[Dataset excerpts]
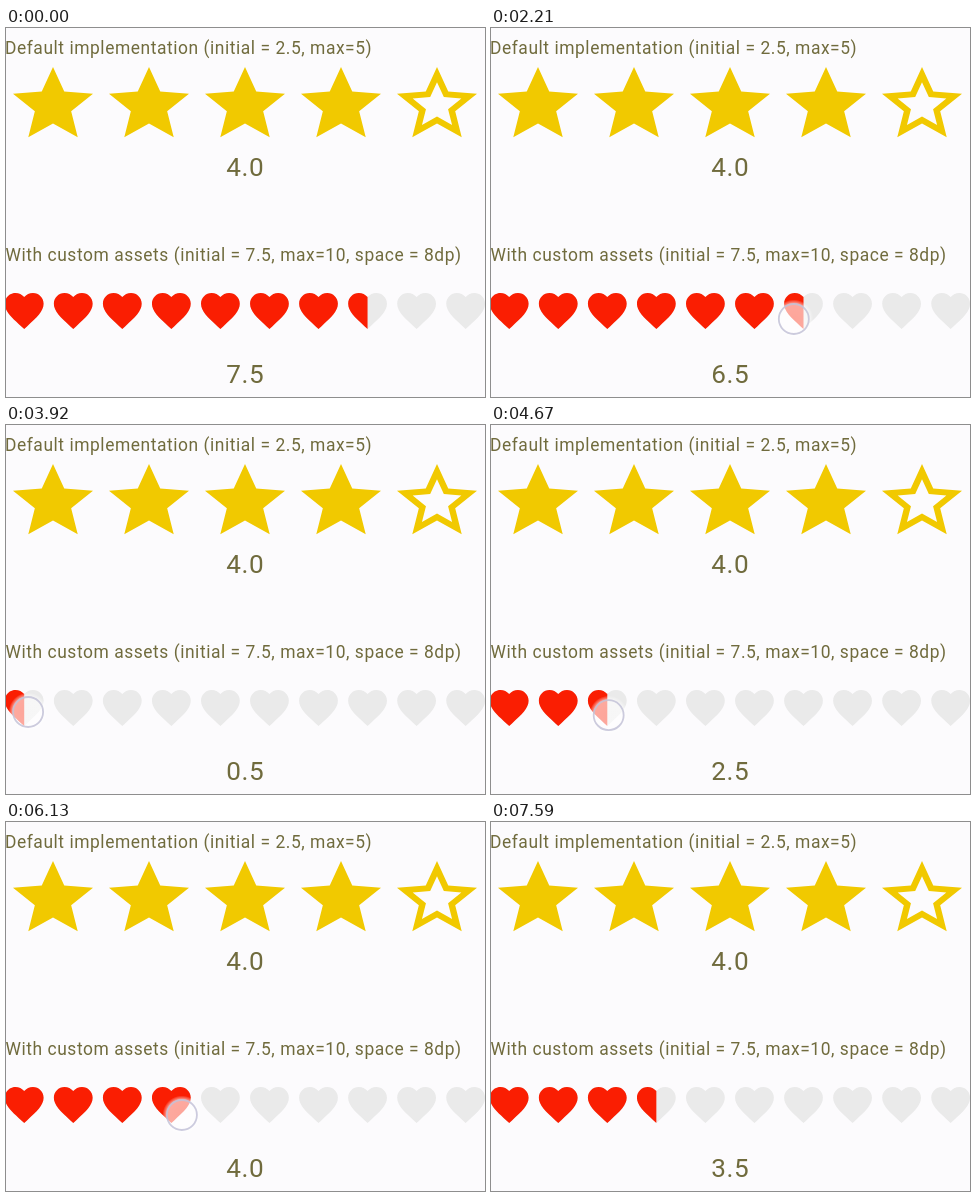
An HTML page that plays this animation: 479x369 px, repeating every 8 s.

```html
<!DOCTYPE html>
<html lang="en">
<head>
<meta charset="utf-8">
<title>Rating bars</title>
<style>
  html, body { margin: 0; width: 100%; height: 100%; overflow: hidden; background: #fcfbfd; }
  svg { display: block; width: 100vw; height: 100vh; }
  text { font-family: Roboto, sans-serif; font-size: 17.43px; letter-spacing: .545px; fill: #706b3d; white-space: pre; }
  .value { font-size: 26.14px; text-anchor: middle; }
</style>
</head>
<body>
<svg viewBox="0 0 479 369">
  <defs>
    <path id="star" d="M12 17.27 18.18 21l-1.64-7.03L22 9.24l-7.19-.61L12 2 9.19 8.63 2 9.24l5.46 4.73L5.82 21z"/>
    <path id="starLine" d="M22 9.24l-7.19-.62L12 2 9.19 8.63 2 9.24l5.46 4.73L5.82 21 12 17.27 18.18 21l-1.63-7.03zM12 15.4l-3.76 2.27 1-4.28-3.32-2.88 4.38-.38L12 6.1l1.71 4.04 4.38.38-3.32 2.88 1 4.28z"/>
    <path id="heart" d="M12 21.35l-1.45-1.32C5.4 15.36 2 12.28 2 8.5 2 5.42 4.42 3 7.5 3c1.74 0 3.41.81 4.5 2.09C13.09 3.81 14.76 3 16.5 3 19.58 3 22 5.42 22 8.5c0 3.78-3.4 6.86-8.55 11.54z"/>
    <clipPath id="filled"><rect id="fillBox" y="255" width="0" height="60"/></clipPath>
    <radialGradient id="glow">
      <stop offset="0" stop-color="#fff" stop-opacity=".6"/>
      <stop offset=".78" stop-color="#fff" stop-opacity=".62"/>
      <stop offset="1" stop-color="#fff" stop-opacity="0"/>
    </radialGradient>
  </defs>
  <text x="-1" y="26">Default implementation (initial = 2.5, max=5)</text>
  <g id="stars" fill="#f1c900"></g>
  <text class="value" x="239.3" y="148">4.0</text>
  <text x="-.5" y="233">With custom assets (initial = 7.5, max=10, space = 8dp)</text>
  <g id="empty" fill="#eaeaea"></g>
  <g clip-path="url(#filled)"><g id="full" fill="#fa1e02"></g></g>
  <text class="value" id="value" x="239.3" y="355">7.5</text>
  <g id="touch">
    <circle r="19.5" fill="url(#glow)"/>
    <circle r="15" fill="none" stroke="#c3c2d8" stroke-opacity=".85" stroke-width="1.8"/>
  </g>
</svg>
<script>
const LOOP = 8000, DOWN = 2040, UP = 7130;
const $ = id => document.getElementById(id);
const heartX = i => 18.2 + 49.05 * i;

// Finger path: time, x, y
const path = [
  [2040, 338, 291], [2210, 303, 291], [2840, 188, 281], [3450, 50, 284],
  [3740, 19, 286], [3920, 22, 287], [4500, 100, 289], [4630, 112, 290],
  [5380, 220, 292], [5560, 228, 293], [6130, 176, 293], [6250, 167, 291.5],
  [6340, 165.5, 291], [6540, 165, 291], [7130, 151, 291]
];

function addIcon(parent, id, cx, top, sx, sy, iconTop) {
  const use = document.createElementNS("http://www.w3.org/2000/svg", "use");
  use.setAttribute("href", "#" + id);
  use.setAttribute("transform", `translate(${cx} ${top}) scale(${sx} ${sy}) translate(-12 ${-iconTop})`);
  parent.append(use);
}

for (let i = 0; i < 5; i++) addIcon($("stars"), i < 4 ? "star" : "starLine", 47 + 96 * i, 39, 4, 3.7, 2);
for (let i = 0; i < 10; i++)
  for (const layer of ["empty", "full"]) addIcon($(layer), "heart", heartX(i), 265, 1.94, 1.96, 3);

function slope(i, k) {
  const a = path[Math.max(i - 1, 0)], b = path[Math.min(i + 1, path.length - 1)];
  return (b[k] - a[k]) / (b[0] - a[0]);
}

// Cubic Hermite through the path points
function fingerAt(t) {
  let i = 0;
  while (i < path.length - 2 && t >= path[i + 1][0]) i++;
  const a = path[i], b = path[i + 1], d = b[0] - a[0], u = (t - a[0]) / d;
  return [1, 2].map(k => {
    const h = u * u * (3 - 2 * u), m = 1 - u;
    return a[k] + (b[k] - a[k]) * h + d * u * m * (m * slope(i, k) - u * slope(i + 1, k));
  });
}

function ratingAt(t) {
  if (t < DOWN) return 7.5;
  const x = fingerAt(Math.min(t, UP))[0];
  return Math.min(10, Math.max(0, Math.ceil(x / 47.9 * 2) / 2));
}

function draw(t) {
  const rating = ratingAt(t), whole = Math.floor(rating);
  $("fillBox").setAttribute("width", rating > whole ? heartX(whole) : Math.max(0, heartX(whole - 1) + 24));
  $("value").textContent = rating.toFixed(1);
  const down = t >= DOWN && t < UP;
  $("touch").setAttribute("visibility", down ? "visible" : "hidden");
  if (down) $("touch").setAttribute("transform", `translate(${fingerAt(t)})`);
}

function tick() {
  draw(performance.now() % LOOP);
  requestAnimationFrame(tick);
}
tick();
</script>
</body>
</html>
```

**ABOUT THIS TASK:**
Go through the records above. Copy each line in which the string "value" appears.

**TASK RESPONSE:**
  .value { font-size: 26.14px; text-anchor: middle; }
  <text class="value" x="239.3" y="148">4.0</text>
  <text class="value" id="value" x="239.3" y="355">7.5</text>
  $("value").textContent = rating.toFixed(1);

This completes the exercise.